### What needs to be done
Where a line below holds the string "buttons", count it; then give the total without any other words.

● ● ● ● ●

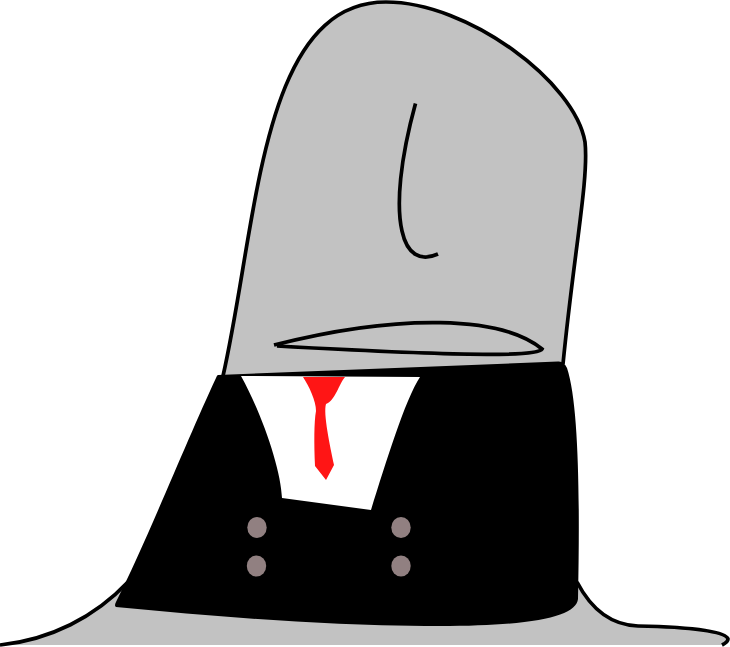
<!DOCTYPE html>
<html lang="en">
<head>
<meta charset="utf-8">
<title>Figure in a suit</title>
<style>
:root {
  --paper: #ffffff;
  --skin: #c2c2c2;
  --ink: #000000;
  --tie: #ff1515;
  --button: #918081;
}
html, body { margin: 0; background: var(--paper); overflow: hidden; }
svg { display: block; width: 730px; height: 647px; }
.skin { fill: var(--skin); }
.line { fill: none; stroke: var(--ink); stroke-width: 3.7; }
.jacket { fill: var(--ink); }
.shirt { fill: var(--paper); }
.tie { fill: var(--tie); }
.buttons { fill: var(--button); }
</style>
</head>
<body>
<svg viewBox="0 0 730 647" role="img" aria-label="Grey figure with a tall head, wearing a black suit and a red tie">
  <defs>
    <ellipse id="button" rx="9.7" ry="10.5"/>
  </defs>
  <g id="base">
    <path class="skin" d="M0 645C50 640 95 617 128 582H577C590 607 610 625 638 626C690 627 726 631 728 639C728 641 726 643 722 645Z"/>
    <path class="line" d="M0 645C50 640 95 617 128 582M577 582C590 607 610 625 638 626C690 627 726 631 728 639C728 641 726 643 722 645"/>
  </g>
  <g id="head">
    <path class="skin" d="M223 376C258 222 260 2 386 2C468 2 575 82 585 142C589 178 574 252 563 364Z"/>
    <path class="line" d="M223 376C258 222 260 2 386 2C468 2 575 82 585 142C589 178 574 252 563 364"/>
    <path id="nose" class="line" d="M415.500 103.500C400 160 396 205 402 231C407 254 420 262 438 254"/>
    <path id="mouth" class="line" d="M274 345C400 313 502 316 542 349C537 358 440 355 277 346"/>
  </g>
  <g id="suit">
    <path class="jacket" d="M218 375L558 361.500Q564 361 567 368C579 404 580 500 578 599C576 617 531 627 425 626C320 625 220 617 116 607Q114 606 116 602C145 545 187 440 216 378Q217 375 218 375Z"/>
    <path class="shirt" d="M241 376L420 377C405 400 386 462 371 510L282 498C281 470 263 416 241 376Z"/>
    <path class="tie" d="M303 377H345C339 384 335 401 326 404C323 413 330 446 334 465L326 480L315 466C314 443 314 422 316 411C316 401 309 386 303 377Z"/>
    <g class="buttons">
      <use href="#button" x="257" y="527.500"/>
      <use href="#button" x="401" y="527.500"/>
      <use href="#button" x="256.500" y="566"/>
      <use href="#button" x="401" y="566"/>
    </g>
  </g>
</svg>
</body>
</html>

● ● ● ● ●

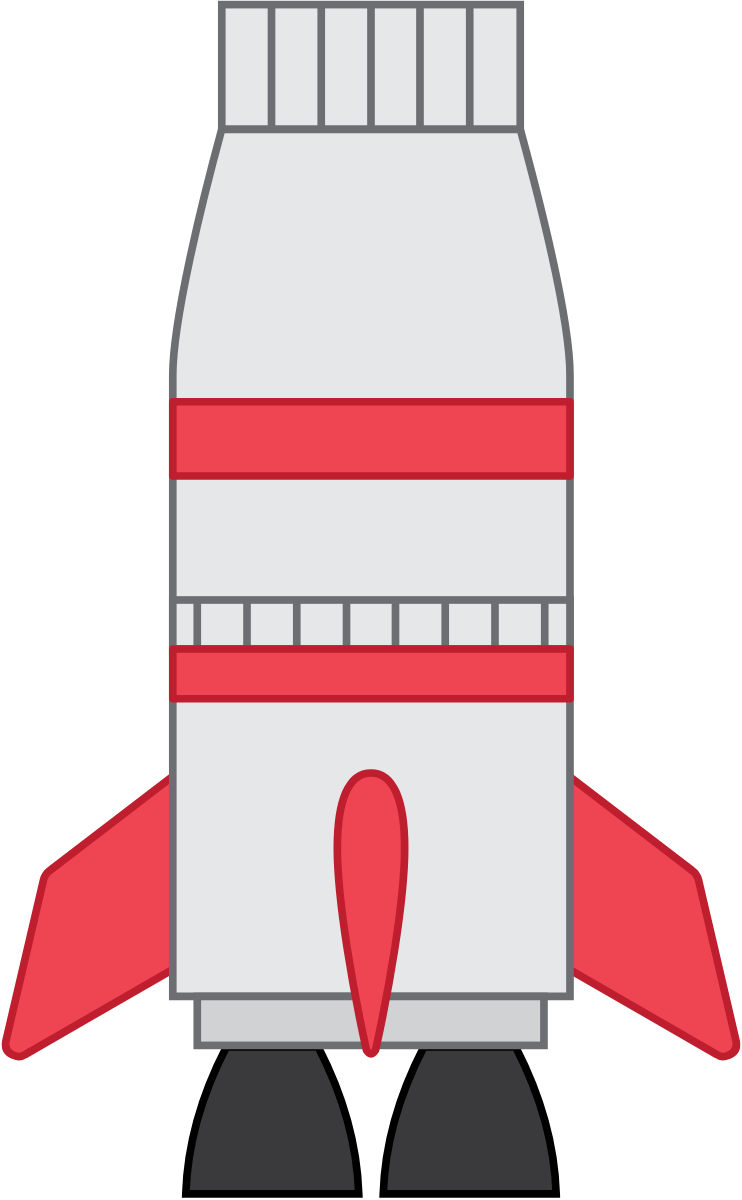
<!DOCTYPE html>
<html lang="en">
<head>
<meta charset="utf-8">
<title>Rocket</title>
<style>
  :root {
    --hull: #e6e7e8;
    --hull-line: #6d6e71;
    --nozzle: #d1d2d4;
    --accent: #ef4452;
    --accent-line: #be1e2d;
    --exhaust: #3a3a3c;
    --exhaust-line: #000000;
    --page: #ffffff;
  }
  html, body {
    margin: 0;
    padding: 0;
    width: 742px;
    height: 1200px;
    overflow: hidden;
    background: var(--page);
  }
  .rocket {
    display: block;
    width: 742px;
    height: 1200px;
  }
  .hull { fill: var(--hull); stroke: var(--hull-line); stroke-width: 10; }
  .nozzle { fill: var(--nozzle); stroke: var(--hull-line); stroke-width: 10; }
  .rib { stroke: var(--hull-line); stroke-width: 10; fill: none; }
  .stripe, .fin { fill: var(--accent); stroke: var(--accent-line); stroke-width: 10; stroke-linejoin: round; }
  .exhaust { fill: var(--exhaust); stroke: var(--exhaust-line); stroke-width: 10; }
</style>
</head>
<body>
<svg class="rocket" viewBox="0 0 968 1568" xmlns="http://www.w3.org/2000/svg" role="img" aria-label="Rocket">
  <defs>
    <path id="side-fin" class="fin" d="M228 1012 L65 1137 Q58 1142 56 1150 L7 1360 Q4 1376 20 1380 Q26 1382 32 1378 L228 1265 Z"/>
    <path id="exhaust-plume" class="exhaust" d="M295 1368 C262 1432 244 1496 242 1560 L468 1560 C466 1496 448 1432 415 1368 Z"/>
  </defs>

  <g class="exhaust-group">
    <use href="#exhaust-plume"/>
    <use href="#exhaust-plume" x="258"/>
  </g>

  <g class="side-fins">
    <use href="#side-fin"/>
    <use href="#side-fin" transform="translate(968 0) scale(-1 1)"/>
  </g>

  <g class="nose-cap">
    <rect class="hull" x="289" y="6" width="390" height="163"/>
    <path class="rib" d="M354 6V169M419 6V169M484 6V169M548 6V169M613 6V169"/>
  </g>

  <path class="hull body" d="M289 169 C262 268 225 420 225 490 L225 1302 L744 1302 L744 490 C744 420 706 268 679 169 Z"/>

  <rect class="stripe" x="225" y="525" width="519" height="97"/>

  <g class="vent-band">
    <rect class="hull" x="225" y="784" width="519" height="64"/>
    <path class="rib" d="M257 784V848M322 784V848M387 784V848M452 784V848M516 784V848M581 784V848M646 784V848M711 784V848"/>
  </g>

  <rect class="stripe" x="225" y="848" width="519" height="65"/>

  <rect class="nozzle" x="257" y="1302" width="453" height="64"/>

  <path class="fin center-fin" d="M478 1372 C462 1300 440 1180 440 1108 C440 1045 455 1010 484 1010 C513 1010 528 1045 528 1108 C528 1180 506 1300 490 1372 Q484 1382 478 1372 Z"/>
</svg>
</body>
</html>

● ● ● ● ●

### Completed task
2